TASK INSTRUCTIONS
In the entries below, how many lines hold the word "surface"? Answer with the number only.

STORED DATA
=====

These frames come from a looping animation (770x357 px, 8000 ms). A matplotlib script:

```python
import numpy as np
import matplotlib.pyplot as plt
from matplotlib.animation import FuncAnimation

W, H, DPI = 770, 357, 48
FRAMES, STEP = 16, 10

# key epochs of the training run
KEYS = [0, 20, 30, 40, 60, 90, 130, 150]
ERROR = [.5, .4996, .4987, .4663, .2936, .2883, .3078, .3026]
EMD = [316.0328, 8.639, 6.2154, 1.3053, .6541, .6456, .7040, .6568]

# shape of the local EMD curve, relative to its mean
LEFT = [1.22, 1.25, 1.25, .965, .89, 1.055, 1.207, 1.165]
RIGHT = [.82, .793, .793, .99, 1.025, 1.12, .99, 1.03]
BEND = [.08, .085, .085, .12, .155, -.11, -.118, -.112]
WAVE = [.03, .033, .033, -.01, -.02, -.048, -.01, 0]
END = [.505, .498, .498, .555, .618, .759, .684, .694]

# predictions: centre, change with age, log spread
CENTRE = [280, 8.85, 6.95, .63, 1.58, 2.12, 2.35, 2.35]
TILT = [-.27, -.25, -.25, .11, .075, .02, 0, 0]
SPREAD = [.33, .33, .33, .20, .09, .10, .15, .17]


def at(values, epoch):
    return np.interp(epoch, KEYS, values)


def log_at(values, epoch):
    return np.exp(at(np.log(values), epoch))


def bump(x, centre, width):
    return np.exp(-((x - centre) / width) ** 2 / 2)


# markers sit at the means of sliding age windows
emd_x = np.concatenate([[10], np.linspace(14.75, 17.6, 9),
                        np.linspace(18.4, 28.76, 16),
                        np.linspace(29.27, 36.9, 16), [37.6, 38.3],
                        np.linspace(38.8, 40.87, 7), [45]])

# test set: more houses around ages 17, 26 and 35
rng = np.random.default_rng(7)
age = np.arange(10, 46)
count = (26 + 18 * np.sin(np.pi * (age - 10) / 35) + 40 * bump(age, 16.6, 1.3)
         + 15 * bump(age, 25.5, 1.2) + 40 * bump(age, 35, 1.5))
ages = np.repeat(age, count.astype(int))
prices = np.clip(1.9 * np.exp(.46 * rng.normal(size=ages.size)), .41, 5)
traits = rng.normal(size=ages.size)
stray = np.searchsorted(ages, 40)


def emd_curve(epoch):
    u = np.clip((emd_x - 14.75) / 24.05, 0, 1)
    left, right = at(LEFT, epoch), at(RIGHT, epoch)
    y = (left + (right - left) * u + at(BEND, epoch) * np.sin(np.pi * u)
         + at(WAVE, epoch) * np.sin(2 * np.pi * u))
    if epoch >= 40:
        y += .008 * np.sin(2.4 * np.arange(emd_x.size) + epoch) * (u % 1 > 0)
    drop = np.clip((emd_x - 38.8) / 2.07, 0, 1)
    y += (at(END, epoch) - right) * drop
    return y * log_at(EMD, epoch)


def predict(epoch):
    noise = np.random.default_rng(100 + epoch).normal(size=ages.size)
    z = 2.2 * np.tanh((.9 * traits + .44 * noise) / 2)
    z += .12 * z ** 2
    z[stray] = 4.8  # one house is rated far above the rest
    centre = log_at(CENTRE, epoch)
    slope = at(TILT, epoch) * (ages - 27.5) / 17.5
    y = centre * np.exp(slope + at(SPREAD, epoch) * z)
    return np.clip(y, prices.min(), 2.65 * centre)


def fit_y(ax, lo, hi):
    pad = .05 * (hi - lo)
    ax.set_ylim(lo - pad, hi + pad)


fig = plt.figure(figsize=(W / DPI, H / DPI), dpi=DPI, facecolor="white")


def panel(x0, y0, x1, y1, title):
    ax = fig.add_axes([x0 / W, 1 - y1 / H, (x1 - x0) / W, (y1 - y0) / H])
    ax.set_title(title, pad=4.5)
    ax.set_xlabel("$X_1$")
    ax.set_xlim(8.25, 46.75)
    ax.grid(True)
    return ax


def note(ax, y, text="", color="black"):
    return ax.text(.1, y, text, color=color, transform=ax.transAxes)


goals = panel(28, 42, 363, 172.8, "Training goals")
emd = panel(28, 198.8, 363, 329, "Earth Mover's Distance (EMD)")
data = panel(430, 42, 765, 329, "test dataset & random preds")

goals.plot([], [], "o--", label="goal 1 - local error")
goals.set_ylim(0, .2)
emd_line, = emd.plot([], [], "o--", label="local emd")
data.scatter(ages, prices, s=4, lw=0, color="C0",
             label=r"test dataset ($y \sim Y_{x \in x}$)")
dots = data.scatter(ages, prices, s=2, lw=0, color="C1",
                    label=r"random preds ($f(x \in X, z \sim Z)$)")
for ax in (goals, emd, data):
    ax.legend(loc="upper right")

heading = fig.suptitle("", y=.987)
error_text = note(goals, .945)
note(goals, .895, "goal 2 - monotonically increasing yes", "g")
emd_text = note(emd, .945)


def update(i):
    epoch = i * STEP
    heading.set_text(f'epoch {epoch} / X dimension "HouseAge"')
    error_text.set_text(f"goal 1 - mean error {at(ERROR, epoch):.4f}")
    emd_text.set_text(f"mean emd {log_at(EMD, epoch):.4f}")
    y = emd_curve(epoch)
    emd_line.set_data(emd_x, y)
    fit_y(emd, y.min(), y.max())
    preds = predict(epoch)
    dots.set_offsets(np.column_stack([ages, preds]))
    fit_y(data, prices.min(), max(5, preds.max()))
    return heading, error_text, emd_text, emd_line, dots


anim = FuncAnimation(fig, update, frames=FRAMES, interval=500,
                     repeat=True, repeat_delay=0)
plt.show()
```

=====

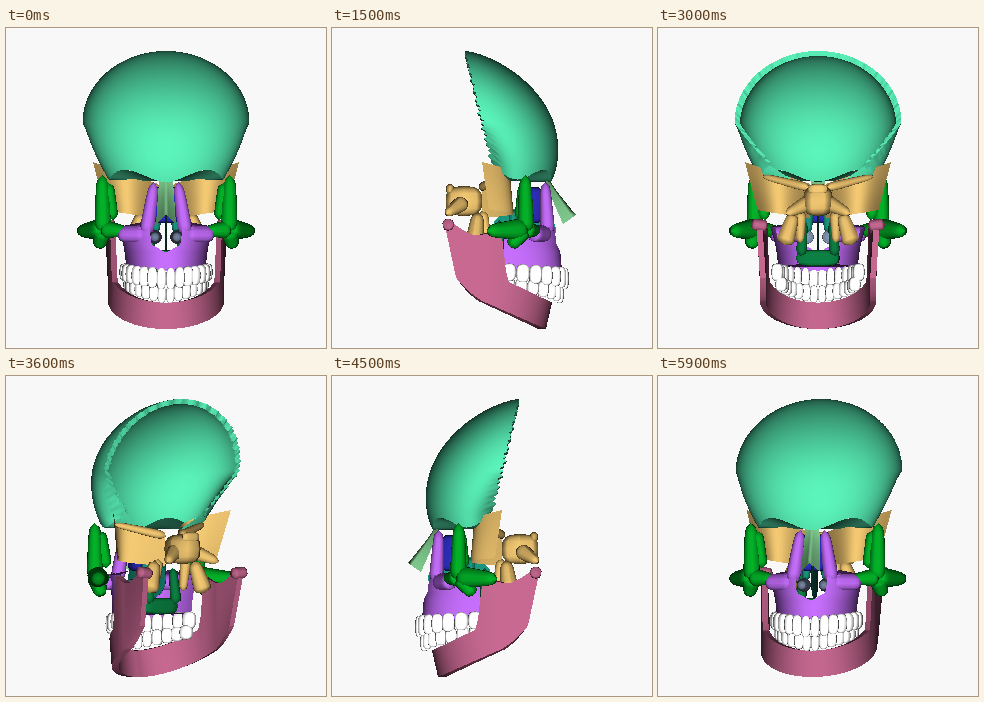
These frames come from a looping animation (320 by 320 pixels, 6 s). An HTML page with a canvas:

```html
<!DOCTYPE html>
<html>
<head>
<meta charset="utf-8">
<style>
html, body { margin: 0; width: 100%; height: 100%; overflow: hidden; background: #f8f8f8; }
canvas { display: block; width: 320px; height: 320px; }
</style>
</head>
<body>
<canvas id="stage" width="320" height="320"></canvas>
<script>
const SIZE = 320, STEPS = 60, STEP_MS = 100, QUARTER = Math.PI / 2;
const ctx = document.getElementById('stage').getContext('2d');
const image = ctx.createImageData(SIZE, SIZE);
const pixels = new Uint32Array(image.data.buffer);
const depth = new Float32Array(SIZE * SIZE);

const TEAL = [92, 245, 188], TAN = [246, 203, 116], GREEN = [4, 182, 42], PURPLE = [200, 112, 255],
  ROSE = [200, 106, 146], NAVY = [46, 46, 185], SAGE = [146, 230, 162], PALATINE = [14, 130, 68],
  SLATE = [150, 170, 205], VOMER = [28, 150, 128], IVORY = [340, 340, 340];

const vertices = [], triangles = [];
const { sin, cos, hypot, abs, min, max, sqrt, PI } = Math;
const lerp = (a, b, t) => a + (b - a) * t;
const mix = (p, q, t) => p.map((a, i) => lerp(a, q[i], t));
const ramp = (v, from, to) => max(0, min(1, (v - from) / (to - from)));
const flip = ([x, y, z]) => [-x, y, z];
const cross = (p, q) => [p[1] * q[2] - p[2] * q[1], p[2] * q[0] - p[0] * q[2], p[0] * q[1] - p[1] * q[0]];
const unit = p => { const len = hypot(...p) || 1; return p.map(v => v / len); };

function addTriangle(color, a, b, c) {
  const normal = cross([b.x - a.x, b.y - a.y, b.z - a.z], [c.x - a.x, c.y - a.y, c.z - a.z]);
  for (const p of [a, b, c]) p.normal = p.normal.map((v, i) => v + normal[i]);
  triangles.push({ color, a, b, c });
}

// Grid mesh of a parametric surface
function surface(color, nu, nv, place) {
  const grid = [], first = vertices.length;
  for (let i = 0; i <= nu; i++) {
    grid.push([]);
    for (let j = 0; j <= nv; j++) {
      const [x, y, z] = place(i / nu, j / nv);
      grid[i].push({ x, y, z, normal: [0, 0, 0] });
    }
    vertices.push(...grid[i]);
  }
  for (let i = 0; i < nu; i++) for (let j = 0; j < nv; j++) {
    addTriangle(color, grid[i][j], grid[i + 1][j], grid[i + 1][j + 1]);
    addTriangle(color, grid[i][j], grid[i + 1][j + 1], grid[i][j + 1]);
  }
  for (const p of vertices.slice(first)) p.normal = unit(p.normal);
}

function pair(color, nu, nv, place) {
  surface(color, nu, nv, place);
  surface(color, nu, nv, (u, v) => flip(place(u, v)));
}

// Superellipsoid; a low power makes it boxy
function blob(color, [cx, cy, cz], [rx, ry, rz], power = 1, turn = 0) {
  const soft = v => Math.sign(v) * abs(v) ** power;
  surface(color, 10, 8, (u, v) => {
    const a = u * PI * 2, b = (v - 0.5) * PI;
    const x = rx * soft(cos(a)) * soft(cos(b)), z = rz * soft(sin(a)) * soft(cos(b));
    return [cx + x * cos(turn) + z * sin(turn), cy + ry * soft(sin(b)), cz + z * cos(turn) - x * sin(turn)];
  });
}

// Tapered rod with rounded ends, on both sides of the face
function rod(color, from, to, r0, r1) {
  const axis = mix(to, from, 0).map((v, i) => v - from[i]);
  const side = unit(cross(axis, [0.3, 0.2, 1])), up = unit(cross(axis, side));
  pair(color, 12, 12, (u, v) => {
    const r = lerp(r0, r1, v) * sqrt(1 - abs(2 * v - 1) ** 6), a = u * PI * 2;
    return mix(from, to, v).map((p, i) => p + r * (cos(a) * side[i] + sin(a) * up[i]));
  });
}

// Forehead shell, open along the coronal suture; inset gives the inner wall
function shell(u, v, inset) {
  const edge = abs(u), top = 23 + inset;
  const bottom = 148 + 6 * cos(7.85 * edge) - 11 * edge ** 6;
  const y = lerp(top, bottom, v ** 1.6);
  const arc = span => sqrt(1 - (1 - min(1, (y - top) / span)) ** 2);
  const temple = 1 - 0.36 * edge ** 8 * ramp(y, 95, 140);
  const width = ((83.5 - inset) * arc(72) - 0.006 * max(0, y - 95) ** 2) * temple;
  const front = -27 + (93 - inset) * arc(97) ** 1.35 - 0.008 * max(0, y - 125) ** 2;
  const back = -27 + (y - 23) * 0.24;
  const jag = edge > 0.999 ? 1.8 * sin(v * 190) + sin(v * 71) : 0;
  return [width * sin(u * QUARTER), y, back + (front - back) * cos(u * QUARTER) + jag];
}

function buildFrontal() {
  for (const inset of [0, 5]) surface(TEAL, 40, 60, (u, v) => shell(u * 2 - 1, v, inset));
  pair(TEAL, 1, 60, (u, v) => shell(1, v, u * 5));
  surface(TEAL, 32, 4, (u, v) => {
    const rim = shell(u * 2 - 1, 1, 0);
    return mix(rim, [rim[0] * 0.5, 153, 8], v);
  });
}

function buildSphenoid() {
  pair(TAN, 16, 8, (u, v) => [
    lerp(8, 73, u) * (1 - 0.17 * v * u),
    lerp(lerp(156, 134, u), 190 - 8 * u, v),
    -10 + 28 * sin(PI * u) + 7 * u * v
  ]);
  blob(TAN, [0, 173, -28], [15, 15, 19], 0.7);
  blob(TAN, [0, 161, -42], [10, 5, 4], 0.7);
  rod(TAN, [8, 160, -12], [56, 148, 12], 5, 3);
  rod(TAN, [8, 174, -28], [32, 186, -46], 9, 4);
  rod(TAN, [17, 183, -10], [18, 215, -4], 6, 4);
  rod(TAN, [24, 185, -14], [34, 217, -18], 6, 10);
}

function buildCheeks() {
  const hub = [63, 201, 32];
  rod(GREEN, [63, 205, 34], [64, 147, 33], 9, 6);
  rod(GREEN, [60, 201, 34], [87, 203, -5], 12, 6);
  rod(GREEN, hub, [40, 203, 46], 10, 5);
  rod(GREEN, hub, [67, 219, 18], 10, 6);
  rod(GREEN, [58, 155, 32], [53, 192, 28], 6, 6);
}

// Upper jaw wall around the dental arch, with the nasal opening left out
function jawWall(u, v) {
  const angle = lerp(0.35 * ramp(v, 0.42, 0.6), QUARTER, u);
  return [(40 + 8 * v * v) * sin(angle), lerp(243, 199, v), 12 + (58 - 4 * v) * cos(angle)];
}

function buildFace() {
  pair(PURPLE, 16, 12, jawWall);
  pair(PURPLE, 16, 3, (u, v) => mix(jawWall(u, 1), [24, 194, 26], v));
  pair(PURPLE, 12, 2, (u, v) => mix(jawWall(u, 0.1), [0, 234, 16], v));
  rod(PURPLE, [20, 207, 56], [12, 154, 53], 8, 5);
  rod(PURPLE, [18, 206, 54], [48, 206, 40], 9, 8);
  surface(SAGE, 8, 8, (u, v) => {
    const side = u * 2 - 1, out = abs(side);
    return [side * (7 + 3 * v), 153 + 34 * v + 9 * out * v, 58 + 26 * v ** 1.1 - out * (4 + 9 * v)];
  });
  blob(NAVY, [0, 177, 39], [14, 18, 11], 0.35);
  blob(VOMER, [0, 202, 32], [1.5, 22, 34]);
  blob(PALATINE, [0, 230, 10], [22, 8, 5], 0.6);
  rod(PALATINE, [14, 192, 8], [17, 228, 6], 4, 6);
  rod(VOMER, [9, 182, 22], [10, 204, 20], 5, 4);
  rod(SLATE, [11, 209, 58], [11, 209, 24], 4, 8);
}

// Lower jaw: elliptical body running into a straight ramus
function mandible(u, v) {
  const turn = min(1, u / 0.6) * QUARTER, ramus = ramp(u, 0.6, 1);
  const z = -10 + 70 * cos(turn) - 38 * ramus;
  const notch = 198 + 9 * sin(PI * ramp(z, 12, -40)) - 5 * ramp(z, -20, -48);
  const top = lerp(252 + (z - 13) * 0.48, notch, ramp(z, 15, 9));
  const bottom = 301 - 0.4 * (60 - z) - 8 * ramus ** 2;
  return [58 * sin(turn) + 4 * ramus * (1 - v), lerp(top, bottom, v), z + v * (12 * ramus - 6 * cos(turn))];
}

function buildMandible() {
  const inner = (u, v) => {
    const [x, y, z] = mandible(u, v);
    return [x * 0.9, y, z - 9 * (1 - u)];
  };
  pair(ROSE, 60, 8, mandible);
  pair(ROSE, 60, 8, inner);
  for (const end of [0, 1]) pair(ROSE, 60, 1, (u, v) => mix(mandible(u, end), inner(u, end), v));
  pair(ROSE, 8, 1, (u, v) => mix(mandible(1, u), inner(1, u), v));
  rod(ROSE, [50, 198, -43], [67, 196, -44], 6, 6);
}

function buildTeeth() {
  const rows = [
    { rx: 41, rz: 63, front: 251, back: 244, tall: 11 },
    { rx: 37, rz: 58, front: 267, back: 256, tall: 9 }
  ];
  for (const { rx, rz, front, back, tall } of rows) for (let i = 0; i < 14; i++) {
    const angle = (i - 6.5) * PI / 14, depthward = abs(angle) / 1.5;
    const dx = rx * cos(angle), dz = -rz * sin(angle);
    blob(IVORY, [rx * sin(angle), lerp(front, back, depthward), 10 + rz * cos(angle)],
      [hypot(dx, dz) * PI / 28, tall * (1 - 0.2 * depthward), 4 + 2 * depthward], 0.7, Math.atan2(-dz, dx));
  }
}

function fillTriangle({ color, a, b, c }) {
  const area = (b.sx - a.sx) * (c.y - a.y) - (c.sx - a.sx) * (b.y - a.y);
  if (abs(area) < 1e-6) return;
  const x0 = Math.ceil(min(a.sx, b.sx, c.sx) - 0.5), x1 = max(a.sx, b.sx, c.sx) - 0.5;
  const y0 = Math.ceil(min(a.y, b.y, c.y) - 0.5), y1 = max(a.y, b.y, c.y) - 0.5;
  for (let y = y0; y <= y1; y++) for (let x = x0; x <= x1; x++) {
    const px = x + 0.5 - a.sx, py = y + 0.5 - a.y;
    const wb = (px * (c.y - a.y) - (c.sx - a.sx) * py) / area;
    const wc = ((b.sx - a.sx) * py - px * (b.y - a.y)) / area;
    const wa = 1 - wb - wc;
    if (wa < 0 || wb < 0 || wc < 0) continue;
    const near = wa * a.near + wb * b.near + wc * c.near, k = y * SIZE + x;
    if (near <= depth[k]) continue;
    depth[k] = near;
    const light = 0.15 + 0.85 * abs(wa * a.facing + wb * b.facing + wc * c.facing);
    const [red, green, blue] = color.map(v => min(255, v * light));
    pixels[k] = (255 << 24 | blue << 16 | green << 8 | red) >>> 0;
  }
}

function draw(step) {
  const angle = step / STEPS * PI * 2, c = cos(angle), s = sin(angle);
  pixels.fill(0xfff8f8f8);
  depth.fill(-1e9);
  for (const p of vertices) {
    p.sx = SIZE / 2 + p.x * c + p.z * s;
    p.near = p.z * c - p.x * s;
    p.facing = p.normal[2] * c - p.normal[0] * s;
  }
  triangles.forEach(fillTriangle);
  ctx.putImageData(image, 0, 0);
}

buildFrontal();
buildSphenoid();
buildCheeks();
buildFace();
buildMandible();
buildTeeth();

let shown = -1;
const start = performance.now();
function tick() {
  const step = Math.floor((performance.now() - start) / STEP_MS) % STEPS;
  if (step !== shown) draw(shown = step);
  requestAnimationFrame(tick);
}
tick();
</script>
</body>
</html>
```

=====

WORKED SOLUTION
8